**What is needed:**
What lines in the entries hold the string "refine"? List them.

Saved data entries:
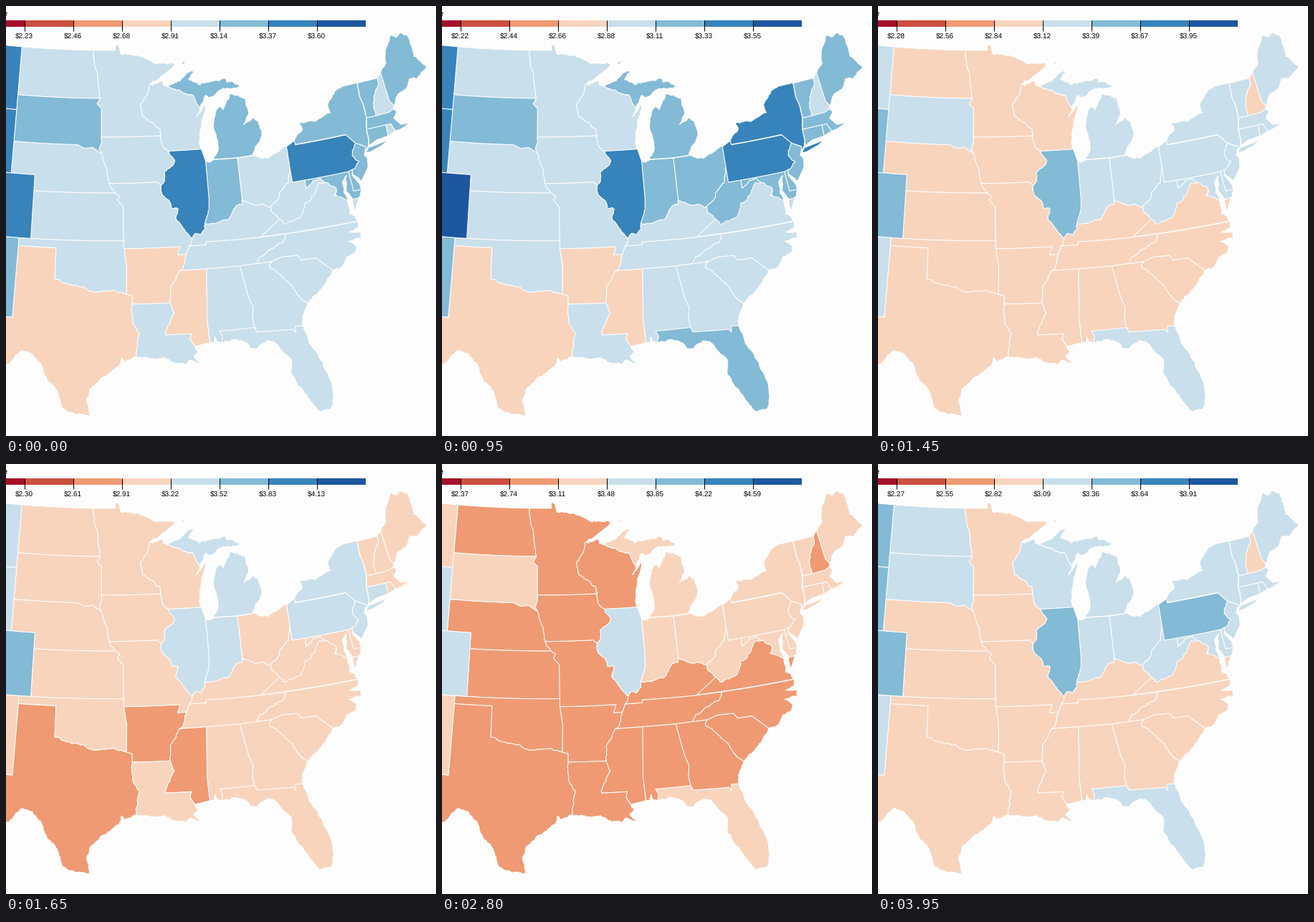
Recreate the animation shown at these times as a matplotlib script. Size 600 by 600 pixels, loop 4000 ms.

```python
import random

import matplotlib.pyplot as plt
import numpy as np
from matplotlib.animation import FuncAnimation
from matplotlib.collections import PolyCollection
from matplotlib.patches import Rectangle

FRAMES, STEP_MS = 80, 50
PX = 0.72  # points per pixel at 100 dpi
LOW = 2.0  # fixed lower end of the price scale
COLORS = ["#a50f2a", "#cb5040", "#ef9a73", "#f8d4bd",
          "#c9dfeb", "#83bad6", "#3783bb", "#1d579f"]

# Each state keeps its price; only the top of the scale moves
PRICES = {
    2.86: "TX AR MS", 2.95: "KS OK MO LA AL SC", 2.985: "TN",
    3.08: "NE MN IA KY GA NC VA NH", 3.1: "ND WI", 3.125: "OH FL WV RI",
    3.18: "NM SD DE MD MA VT ME", 3.27: "MI IN NJ CT", 3.33: "NY",
    3.38: "MT PA", 3.5: "WY IL", 3.56: "CO",
}
scale_top = np.poly1d(np.polyfit(
    [0, 0.6, 1.2, 1.65, 2.8, 3.5, 3.95],
    [3.825, 3.6184, 3.9776, 4.4368, 4.96, 4.6136, 4.1816], 6))

rng = random.Random(4)
borders = []


def refine(p, q, rough, depth=3):
    """Split p-q by midpoints, pushed sideways when rough."""
    if not depth:
        return [q]
    (x0, y0), (x1, y1) = p, q
    size = np.hypot(x1 - x0, y1 - y0) or 1
    k = rng.uniform(-rough, rough) * min(1, 0.4 / size)
    mid = ((x0 + x1) / 2 - k * (y1 - y0), (y0 + y1) / 2 + k * (x1 - x0))
    return refine(p, mid, rough, depth - 1) + refine(mid, q, rough, depth - 1)


def line(states, *lonlat, rough=0):
    """Border of the named states through degrees west and north."""
    pts = list(zip(lonlat[::2], lonlat[1::2]))
    path = pts[:1]
    for p, q in zip(pts, pts[1:]):
        path += refine(p, q, rough)
    borders.append((states.split(), path))


def wavy(states, *lonlat):
    """River or shore."""
    line(states, *lonlat, rough=0.16)


def project(lonlat):
    """Albers equal-area projection to stage pixels."""
    lon, lat = np.radians(np.array(lonlat)).T
    s1, s2 = np.sin(np.radians([29.5, 45.5]))
    n = (s1 + s2) / 2
    rho = np.sqrt(1 + s1 * s2 - 2 * n * np.sin(lat)) / n
    theta = n * (np.radians(96) - lon)
    return np.column_stack([139.7 + 1265 * rho * np.sin(theta),
                            -1332.6 + 1265 * rho * np.cos(theta)])


# Plains and mountains
line("MT", 109, 45, 109, 49, 104.05, 49)
line("MT ND", 104.05, 49, 104.05, 45.94)
line("MT SD", 104.05, 45.94, 104.05, 45)
line("MT WY", 104.05, 45, 109, 45)
line("WY", 109, 45, 109, 41)
line("WY SD", 104.05, 45, 104.05, 43)
line("WY NE", 104.05, 43, 104.05, 41)
line("WY CO", 104.05, 41, 109, 41)
line("CO", 109, 41, 109, 37)
line("CO NE", 104.05, 41, 102.05, 41, 102.05, 40)
line("CO KS", 102.05, 40, 102.05, 37)
line("CO OK", 102.05, 37, 103, 37)
line("CO NM", 103, 37, 109, 37)
line("NM", 109, 37, 109, 32)
line("NM OK", 103, 37, 103, 36.5)
line("NM TX", 103, 36.5, 103.06, 32, 109, 32)
line("ND", 104.05, 49, 97.23, 49)
wavy("ND MN", 97.23, 49, 97.13, 48.2, 96.85, 47.6, 96.56, 45.94)
line("ND SD", 104.05, 45.94, 96.56, 45.94)
line("SD MN", 96.56, 45.94, 96.85, 45.6, 96.45, 45.3, 96.45, 43.5)
wavy("SD IA", 96.45, 43.5, 96.45, 43.1, 96.64, 42.75, 96.45, 42.49)
line("SD NE", 104.05, 43, 98.5, 43, 97.9, 42.78, 97.2, 42.85, 96.45, 42.49)
wavy("NE IA", 96.45, 42.49, 96.1, 41.7, 95.85, 41, 95.77, 40.59)
wavy("NE MO", 95.77, 40.59, 95.31, 40)
line("NE KS", 102.05, 40, 95.31, 40)
line("KS MO", 95.31, 40, 94.9, 39.8, 95.1, 39.55, 94.61, 39.11, 94.62, 37)
line("KS OK", 102.05, 37, 94.62, 37)
line("MO OK", 94.62, 37, 94.62, 36.5)
line("AR OK", 94.62, 36.5, 94.43, 35.4, 94.48, 33.64)
line("TX OK", 103, 36.5, 100, 36.5, 100, 34.56)
wavy("TX OK", 100, 34.56, 99.2, 34.3, 98.1, 34.12, 97.2, 33.85, 95.5, 33.9,
     94.48, 33.64)
line("AR TX", 94.48, 33.64, 94.04, 33.55, 94.04, 33.02)
wavy("TX LA", 94.04, 33.02, 94.04, 32, 93.55, 31.2, 93.7, 30.4, 93.84, 29.7)
wavy("TX", 93.84, 29.7, 94.7, 29.35, 94.9, 29.65, 95.1, 29.1, 96.4, 28.35,
     97.2, 27.6, 97.4, 26.9, 97.15, 25.95, 98.2, 26.05, 99.1, 26.4,
     99.5, 27.5, 100.3, 28.3, 100.7, 29.1, 101.4, 29.77, 102.3, 29.88,
     103.2, 29, 104, 29.3, 109, 32)

# Upper Mississippi and the lakes
line("MN", 97.23, 49, 95.15, 49, 95.15, 49.38, 94.82, 49.3, 94.64, 48.74)
wavy("MN", 94.64, 48.74, 92.95, 48.62, 92, 48.3, 91.4, 48.07, 90.75, 48.1,
     89.6, 48, 90.9, 47.25, 92.1, 46.75)
line("MN IA", 96.45, 43.5, 91.22, 43.5)
wavy("MN WI", 91.22, 43.5, 91.25, 43.85, 92, 44.4, 92.8, 44.75, 92.88, 45.6,
     92.3, 46.1, 92.1, 46.75)
wavy("WI", 92.1, 46.75, 90.85, 46.95, 90.75, 46.65, 90.4, 46.56)
wavy("WI MI", 90.4, 46.56, 89.1, 46.13, 88.1, 45.9, 87.85, 45.35, 87.6, 45.1)
wavy("MI", 90.4, 46.56, 89.2, 46.85, 88.45, 47.35, 87.8, 47.47, 88.4, 46.9,
     87.4, 46.5, 86.1, 46.67, 85, 46.77, 84.9, 46.48, 84.4, 46.5, 83.5, 46.1,
     84.7, 46.05, 85.5, 46.08, 86.7, 45.65, 87, 45.8, 87.6, 45.1)
line("MI", 89.2, 47.87, 88.45, 48.18, 88.7, 47.95, 89.2, 47.87)
wavy("MI", 86.82, 41.76, 86.3, 42.4, 86.53, 43.65, 86.25, 44.7, 85.8, 45,
     85.55, 44.8, 85, 45.4, 84.75, 45.78, 83.45, 45.35, 83.35, 44.3,
     83.9, 43.7, 82.95, 44.07, 82.6, 43.85, 82.42, 43, 82.9, 42.4,
     83.45, 41.73)
wavy("WI", 87.6, 45.1, 88, 44.55, 87.05, 45.3, 87.55, 44.3, 87.7, 43.75,
     87.9, 43, 87.8, 42.49)
line("WI IL", 90.64, 42.51, 87.8, 42.49)
wavy("IA WI", 90.64, 42.51, 91.15, 42.9, 91.22, 43.5)
wavy("IA IL", 91.42, 40.38, 91.1, 40.7, 91.1, 41.2, 90.35, 41.6, 90.15, 41.9,
     90.64, 42.51)
line("IA MO", 95.77, 40.59, 91.73, 40.61, 91.42, 40.38)
wavy("MO IL", 91.42, 40.38, 91.4, 39.9, 90.73, 39.25, 90.67, 38.93,
     90.11, 38.85, 90.36, 38.24, 89.5, 37.3, 89.13, 36.98)
line("IL", 87.8, 42.49, 87.53, 41.71)
line("IN", 87.53, 41.71, 87.2, 41.62, 86.82, 41.76)
line("MI IN", 86.82, 41.76, 84.81, 41.7)
line("MI OH", 84.81, 41.7, 83.45, 41.73)
line("IL IN", 87.53, 41.71, 87.53, 39.35)
wavy("IL IN", 87.53, 39.35, 87.6, 38.7, 88.05, 37.8)
line("IN OH", 84.81, 41.7, 84.82, 39.1)
wavy("OH", 83.45, 41.73, 82.7, 41.5, 82.2, 41.45, 81.2, 41.77, 80.52, 41.98)

# Ohio valley
wavy("IL KY", 88.05, 37.8, 88.07, 37.5, 88.45, 37.15, 88.95, 37.2,
     89.13, 36.98)
wavy("IN KY", 88.05, 37.8, 87.1, 37.8, 86.5, 37.95, 86.05, 38, 85.75, 38.3,
     85.4, 38.72, 84.85, 38.8, 84.82, 39.1)
wavy("OH KY", 84.82, 39.1, 84.2, 38.8, 83.7, 38.63, 83.2, 38.62, 82.6, 38.42)
line("OH PA", 80.52, 41.98, 80.52, 40.64)
wavy("OH WV", 80.52, 40.64, 80.87, 39.7, 81.7, 39.2, 81.75, 38.93,
     82.2, 38.6, 82.6, 38.42)
wavy("KY WV", 82.6, 38.42, 82.6, 38.15, 81.97, 37.54)
line("KY VA", 81.97, 37.54, 83.68, 36.6)
line("KY TN", 89.42, 36.5, 88.07, 36.5, 88.07, 36.68, 83.68, 36.6)
wavy("MO KY", 89.13, 36.98, 89.42, 36.5)
wavy("MO TN", 89.42, 36.5, 89.7, 36)
line("AR MO", 94.62, 36.5, 90.15, 36.5, 90.38, 36, 89.7, 36)

# South
wavy("AR TN", 89.7, 36, 90.08, 35.1, 90.3, 35)
wavy("AR MS", 90.3, 35, 90.6, 34.6, 91.1, 33.9, 91.17, 33)
line("AR LA", 94.04, 33.02, 91.17, 33)
wavy("LA MS", 91.17, 33, 90.9, 32.4, 91.63, 31)
line("LA MS", 91.63, 31, 89.73, 31, 89.84, 30.65, 89.53, 30.18)
wavy("LA", 93.84, 29.7, 92.6, 29.55, 91.8, 29.6, 91.2, 29.25, 90.2, 29.1,
     89.9, 29.35, 89.2, 29.05, 89.65, 29.6, 89.3, 29.85, 89.53, 30.18)
line("MS", 89.53, 30.18, 88.4, 30.35)
line("TN MS", 90.3, 35, 88.2, 35)
line("MS AL", 88.2, 35, 88.47, 31.9, 88.4, 30.35)
line("TN AL", 88.2, 35, 85.61, 34.98)
line("AL", 88.4, 30.35, 88.1, 30.35, 88, 30.7, 87.9, 30.4, 87.52, 30.28)
line("AL FL", 85, 31, 87.6, 31, 87.4, 30.65, 87.52, 30.28)
line("AL GA", 85.61, 34.98, 85.18, 32.86, 84.95, 32.3, 85.1, 31.6, 85, 31)
line("TN GA", 85.61, 34.98, 84.32, 34.99)
line("NC GA", 84.32, 34.99, 83.11, 35)
wavy("SC GA", 83.11, 35, 83.35, 34.7, 82.75, 34.2, 81.95, 33.45, 81.4, 32.6,
     80.88, 32.05)
line("GA FL", 85, 31, 84.86, 30.7, 82.21, 30.57, 82.05, 30.36, 82, 30.75,
     81.45, 30.71)
wavy("GA", 80.88, 32.05, 81.4, 31.3, 81.45, 30.71)
wavy("FL", 81.45, 30.71, 81.2, 29.7, 80.55, 28.4, 80.05, 26.85, 80.2, 25.5,
     80.4, 25.2, 81.1, 25.13, 81.75, 25.95, 82.1, 26.6, 82.75, 27.7,
     82.65, 28.7, 83.7, 29.95, 84.2, 30.08, 85, 29.65, 85.4, 29.7,
     85.7, 30.1, 86.5, 30.38, 87.52, 30.28)
line("FL", 81.8, 24.55, 81, 24.7, 81.3, 24.7, 81.8, 24.55)
wavy("TN NC", 81.68, 36.59, 82, 36.1, 83.1, 35.75, 84, 35.4, 84.32, 34.99)
line("TN VA", 83.68, 36.6, 81.68, 36.59)
line("NC SC", 83.11, 35, 82.3, 35.2, 81.04, 35.15, 80.8, 34.82, 79.67, 34.8,
     78.55, 33.86)
wavy("SC", 78.55, 33.86, 79.2, 33.2, 79.9, 32.65, 80.88, 32.05)
line("VA NC", 81.68, 36.59, 75.87, 36.55)
wavy("NC", 75.87, 36.55, 76, 36.15, 76.7, 36, 75.8, 35.85, 75.9, 35.5,
     76.9, 35.45, 76.4, 35.1, 76.55, 34.7, 77.3, 34.5, 77.92, 33.9,
     78.55, 33.86)

# Mid-Atlantic
wavy("VA WV", 81.97, 37.54, 81.68, 37.2, 80.3, 37.5, 79.8, 38.3, 79.3, 38.4,
     78.85, 38.8, 78.35, 39.4, 77.72, 39.32)
wavy("MD VA", 77.72, 39.32, 77.05, 38.85, 77.3, 38.4, 76.95, 38.3, 76.35, 38)
wavy("VA", 76.35, 38, 76.3, 37.5, 76.4, 37.1, 76, 36.9, 75.87, 36.55)
line("VA", 75.95, 37.9, 75.35, 38, 75.95, 37.15, 75.95, 37.9)
line("PA WV", 80.52, 40.64, 80.52, 39.72, 79.48, 39.72)
wavy("MD WV", 79.48, 39.72, 79.48, 39.2, 78.8, 39.6, 78.2, 39.65,
     77.72, 39.32)
line("PA MD", 79.48, 39.72, 75.79, 39.72)
line("MD DE", 75.79, 39.72, 75.7, 38.46, 75.05, 38.45)
wavy("MD", 75.05, 38.45, 75.25, 38.03, 75.85, 37.95, 76.3, 38.6, 76.15, 39.1,
     76, 39.5, 76.45, 39.15, 76.5, 38.5, 76.35, 38)
line("PA DE", 75.79, 39.72, 75.42, 39.8)
line("DE", 75.42, 39.8, 75.55, 39.45, 75.1, 38.8, 75.05, 38.45)
wavy("PA NJ", 74.69, 41.36, 75.1, 40.95, 75.2, 40.65, 74.75, 40.2,
     75.42, 39.8)
line("NJ", 73.9, 41, 74.2, 40.5, 74, 40.3, 74.1, 39.75, 74.9, 38.95,
     75.1, 39.2, 75.5, 39.5, 75.42, 39.8)
line("NY NJ", 74.69, 41.36, 73.9, 41)
line("NY PA", 79.76, 42.27, 79.76, 42, 75.35, 42, 74.69, 41.36)
line("PA", 80.52, 41.98, 79.76, 42.27)
wavy("NY", 79.76, 42.27, 78.9, 42.85, 79.05, 43.27, 77.5, 43.25, 76.2, 43.55,
     76.3, 44.1, 75.3, 44.85, 74.7, 45)
line("NY", 74.7, 45, 73.34, 45.01)
line("NY", 73.66, 41, 74, 40.7, 73.9, 41)
line("NY", 74, 40.6, 73.7, 40.87, 72.6, 40.98, 71.9, 41.07, 72.5, 40.82,
     73.6, 40.59, 74, 40.6)

# New England
line("NY VT", 73.34, 45.01, 73.4, 44.1, 73.25, 43.55, 73.26, 42.75)
line("NY MA", 73.26, 42.75, 73.5, 42.05)
line("NY CT", 73.5, 42.05, 73.52, 41.3, 73.66, 41)
line("VT", 73.34, 45.01, 71.5, 45.01)
wavy("VT NH", 71.5, 45.01, 71.6, 44.5, 72.05, 44.1, 72.4, 43.4, 72.46, 42.73)
line("VT MA", 73.26, 42.75, 72.46, 42.73)
line("NH", 71.5, 45.01, 71.08, 45.3)
line("NH ME", 71.08, 45.3, 70.97, 43.4, 70.7, 43.08)
line("NH", 70.7, 43.08, 70.82, 42.87)
line("NH MA", 72.46, 42.73, 71.25, 42.74, 70.82, 42.87)
wavy("ME", 71.08, 45.3, 70.4, 45.75, 70.25, 46.3, 70, 46.7, 69.22, 47.46,
     68.9, 47.2, 68.3, 47.35, 67.79, 47.07, 67.79, 45.7, 66.98, 44.8,
     68.2, 44.3, 68.8, 44.4, 69.1, 44, 70.2, 43.6, 70.7, 43.08)
line("MA CT", 73.5, 42.05, 71.8, 42.02)
line("MA RI", 71.8, 42.02, 71.38, 42.02, 71.12, 41.5)
line("MA", 70.82, 42.87, 70.6, 42.65, 71, 42.3, 70.55, 41.8, 70.05, 41.78,
     70.2, 42.07, 69.95, 41.7, 70.65, 41.53, 71.12, 41.5)
line("CT RI", 71.8, 42.02, 71.86, 41.32)
line("CT", 71.86, 41.32, 72.9, 41.25, 73.66, 41)
line("RI", 71.12, 41.5, 71.86, 41.32)


def rings(state):
    """Join the borders of a state into closed outlines."""
    left = [path for names, path in borders if state in names]
    while left:
        ring = list(left.pop(0))
        while ring[0] != ring[-1]:
            nxt = next(b for b in left if ring[-1] in (b[0], b[-1]))
            left.remove(nxt)
            ring += nxt[1:] if nxt[0] == ring[-1] else nxt[-2::-1]
        yield project(ring)


plt.rcParams["text.hinting"] = "none"
fig = plt.figure(figsize=(6, 6), dpi=100, facecolor="#fdfdfd")
ax = fig.add_axes([0, 0, 1, 1])
ax.set(xlim=(0, 600), ylim=(600, 0))
ax.axis("off")

areas = []
for price, names in PRICES.items():
    for name in names.split():
        area = PolyCollection(list(rings(name)), edgecolors="white",
                              linewidths=PX, joinstyle="round")
        ax.add_collection(area, autolim=False)
        areas.append((area, price))

labels = []
for i, color in enumerate(COLORS):
    x = 25.5 + 68 * i
    ax.add_patch(Rectangle((x - 68, 19.6), 68, 9.4, color=color, lw=0))
    if i < 7:
        ax.plot([x, x], [19.6, 34.6], color="black", lw=PX, zorder=3,
                solid_capstyle="butt")
        labels.append(ax.text(x, 45.4, "", family="Liberation Sans",
                              size=10 * PX, ha="center", va="baseline"))
ax.text(2, 15, "e", family="Liberation Sans", size=11 * PX, ha="right",
        va="baseline")


def update(i):
    step = (scale_top(i * STEP_MS / 1000) - LOW) / len(COLORS)
    for k, label in enumerate(labels, 1):
        label.set_text(f"\\${LOW + k * step:.2f}")
    for area, price in areas:
        band = int((price - LOW) / step)
        area.set_facecolor(COLORS[min(band, len(COLORS) - 1)])
    return labels + [area for area, _ in areas]


anim = FuncAnimation(fig, update, frames=FRAMES, interval=STEP_MS,
                     repeat=True, repeat_delay=0)
plt.show()
```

**Solution for this problem:**
def refine(p, q, rough, depth=3):
    return refine(p, mid, rough, depth - 1) + refine(mid, q, rough, depth - 1)
        path += refine(p, q, rough)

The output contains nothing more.